_PROBLEM STATEMENT_: Of all the lines below, output only those starting at the one with "632L170 612L216 600L190" and ending at the one with "612C195 635 210", both ends included, exactly as written.

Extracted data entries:
►

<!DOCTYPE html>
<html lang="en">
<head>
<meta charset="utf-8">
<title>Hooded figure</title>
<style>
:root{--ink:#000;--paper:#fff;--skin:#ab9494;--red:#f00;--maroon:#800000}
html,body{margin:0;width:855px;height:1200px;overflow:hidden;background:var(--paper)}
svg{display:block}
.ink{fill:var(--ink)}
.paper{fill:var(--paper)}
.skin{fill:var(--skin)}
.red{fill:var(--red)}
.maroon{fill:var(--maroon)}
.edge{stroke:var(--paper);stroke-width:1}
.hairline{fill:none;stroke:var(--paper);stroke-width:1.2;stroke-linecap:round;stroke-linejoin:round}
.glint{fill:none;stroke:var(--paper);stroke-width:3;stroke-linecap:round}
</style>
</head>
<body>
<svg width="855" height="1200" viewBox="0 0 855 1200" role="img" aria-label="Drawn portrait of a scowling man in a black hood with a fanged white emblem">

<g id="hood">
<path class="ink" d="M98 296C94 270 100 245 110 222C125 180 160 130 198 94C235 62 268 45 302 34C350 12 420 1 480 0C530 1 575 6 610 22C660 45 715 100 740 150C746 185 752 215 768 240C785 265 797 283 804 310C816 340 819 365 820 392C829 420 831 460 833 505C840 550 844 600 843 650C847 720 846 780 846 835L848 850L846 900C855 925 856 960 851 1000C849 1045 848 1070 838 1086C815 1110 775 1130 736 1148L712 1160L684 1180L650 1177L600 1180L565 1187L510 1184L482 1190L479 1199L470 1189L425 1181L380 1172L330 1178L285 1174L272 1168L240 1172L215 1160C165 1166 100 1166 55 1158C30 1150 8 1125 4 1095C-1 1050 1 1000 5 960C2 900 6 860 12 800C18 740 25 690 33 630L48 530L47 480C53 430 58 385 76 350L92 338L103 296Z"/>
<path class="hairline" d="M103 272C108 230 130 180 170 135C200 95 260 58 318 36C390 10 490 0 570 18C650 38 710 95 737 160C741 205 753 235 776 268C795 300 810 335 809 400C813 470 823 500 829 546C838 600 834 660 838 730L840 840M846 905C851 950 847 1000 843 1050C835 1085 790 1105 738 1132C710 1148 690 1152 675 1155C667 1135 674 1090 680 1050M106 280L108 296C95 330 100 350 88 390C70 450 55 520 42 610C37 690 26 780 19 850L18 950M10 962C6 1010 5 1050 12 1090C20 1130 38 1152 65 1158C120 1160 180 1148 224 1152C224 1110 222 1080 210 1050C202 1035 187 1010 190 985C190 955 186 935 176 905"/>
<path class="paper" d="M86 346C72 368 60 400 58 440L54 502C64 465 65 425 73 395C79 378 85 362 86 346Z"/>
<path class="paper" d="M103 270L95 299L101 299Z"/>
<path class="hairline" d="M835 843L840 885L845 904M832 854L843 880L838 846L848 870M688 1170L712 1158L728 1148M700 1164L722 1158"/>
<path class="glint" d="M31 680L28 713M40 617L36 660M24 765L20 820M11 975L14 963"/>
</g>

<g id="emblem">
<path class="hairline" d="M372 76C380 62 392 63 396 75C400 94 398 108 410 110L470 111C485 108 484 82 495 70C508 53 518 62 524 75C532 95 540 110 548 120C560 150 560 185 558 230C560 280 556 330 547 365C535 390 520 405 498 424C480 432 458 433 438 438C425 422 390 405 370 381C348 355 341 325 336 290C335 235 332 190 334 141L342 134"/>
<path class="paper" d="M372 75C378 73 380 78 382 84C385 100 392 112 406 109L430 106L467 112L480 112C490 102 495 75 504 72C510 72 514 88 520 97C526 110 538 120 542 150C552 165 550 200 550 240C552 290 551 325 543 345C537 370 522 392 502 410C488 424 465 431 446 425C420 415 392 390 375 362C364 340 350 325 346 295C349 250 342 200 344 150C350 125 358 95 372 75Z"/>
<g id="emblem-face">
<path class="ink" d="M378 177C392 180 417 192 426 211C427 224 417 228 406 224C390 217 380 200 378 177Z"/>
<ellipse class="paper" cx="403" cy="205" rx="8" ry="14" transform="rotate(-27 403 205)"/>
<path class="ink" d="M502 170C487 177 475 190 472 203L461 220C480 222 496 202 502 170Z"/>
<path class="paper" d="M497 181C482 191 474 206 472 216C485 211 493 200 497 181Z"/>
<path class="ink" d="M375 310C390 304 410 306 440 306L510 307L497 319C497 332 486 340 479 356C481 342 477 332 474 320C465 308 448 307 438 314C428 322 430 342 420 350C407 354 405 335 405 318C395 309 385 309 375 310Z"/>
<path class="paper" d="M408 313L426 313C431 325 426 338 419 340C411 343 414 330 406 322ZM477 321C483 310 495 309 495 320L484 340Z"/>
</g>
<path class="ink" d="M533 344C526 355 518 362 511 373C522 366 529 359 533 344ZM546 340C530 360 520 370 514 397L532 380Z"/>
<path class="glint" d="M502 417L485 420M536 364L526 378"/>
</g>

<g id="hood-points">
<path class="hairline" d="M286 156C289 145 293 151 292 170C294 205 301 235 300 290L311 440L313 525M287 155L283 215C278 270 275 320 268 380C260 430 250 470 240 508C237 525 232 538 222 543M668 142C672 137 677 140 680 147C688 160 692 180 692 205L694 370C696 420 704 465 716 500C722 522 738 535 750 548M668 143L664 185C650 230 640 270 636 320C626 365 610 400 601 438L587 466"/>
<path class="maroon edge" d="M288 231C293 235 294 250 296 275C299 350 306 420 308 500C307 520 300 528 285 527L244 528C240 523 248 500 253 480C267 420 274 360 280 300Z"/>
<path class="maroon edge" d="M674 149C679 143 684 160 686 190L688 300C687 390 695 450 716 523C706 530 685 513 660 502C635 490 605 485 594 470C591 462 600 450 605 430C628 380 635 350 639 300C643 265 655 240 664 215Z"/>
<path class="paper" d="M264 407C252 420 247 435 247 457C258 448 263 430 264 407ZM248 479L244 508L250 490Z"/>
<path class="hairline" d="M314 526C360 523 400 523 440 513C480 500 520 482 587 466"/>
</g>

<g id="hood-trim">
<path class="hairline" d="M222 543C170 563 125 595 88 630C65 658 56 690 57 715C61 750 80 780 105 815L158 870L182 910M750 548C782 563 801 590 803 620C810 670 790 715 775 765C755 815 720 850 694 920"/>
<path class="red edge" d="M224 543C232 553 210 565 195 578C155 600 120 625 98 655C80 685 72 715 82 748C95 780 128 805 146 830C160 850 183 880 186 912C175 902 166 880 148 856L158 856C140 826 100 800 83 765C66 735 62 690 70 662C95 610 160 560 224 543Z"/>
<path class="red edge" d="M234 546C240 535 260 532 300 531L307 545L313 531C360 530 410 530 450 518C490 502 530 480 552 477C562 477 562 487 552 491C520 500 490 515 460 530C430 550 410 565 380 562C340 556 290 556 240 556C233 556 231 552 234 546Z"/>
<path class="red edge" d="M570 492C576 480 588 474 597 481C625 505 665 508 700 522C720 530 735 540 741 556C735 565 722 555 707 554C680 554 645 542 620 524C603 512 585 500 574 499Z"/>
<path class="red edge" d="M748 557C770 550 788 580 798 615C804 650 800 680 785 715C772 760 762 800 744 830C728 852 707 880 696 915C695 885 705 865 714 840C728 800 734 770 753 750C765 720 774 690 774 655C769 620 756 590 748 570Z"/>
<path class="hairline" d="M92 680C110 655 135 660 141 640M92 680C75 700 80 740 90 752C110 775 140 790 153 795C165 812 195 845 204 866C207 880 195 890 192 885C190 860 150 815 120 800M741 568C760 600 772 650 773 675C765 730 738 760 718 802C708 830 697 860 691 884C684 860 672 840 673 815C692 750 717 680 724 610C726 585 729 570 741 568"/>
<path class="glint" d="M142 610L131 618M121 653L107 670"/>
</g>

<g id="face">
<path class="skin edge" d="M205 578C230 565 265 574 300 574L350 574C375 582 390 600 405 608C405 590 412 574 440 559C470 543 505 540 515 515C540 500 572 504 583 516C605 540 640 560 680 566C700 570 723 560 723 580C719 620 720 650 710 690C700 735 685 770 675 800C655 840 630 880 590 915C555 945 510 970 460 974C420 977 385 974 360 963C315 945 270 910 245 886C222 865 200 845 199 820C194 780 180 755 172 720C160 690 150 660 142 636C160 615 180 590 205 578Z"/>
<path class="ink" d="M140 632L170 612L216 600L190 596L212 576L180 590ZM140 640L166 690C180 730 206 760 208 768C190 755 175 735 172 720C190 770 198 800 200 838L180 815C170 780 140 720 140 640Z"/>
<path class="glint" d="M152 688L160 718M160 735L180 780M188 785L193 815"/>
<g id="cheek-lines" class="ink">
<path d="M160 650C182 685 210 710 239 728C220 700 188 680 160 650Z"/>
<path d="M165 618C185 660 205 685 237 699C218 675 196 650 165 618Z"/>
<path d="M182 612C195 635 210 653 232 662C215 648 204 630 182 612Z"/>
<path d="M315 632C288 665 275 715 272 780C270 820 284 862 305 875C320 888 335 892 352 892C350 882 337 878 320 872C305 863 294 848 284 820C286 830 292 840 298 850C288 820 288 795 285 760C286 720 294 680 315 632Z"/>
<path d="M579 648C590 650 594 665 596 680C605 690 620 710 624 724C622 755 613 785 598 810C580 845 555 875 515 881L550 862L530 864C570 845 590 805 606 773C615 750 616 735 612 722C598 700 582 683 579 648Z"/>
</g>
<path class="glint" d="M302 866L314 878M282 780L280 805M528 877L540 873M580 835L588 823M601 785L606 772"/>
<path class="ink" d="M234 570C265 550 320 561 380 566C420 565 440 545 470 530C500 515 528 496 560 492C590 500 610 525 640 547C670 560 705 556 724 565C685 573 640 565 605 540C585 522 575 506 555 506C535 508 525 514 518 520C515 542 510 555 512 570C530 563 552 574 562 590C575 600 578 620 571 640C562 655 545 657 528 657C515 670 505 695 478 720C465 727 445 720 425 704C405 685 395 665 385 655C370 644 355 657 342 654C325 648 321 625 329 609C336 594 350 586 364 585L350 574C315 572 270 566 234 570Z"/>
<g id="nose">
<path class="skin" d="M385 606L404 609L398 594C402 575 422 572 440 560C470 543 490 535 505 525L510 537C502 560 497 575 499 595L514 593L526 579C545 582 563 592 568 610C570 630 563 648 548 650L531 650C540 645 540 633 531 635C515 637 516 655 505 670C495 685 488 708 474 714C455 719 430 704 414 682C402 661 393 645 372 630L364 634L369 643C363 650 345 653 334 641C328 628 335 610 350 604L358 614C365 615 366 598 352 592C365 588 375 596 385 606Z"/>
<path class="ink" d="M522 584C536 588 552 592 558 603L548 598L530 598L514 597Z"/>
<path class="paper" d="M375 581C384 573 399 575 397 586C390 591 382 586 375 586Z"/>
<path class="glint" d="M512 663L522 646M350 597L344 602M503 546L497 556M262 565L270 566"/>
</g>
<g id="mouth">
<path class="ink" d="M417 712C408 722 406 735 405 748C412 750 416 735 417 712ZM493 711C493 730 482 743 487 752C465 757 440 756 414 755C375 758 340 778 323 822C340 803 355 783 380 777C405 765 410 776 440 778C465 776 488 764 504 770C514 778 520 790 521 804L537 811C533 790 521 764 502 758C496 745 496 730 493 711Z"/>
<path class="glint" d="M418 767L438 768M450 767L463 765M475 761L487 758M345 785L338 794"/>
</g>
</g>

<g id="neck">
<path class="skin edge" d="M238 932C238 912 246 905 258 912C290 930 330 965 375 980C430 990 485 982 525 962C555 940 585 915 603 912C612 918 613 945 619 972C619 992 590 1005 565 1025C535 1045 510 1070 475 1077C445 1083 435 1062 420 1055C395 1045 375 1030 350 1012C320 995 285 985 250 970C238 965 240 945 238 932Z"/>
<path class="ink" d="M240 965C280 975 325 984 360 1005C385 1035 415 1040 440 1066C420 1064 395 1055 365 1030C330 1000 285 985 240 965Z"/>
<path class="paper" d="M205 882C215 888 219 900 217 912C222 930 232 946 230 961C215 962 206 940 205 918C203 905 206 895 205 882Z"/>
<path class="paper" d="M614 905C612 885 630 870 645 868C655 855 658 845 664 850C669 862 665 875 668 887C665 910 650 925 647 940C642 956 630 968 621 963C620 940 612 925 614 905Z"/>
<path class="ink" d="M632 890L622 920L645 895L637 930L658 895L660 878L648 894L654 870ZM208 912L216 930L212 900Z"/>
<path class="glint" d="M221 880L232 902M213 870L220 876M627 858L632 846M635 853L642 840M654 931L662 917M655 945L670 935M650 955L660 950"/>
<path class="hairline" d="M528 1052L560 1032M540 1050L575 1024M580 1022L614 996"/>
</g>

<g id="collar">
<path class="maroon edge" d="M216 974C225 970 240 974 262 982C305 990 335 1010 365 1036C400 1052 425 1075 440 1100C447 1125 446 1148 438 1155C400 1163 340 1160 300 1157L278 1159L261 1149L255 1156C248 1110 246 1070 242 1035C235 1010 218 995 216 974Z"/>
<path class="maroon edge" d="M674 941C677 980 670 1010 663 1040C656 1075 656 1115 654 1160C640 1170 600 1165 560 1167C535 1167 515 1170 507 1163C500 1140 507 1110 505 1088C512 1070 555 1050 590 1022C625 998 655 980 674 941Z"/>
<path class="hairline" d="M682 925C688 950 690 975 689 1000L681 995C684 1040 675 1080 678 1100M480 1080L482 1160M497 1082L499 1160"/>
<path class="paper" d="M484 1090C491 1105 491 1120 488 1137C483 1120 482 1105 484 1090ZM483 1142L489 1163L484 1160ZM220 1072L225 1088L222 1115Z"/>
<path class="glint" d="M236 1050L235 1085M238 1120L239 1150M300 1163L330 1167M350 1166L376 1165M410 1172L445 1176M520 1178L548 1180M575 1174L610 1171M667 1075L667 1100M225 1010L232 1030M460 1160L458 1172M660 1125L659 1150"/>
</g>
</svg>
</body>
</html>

◄

_WRITTEN SOLUTION_:
<path class="ink" d="M140 632L170 612L216 600L190 596L212 576L180 590ZM140 640L166 690C180 730 206 760 208 768C190 755 175 735 172 720C190 770 198 800 200 838L180 815C170 780 140 720 140 640Z"/>
<path class="glint" d="M152 688L160 718M160 735L180 780M188 785L193 815"/>
<g id="cheek-lines" class="ink">
<path d="M160 650C182 685 210 710 239 728C220 700 188 680 160 650Z"/>
<path d="M165 618C185 660 205 685 237 699C218 675 196 650 165 618Z"/>
<path d="M182 612C195 635 210 653 232 662C215 648 204 630 182 612Z"/>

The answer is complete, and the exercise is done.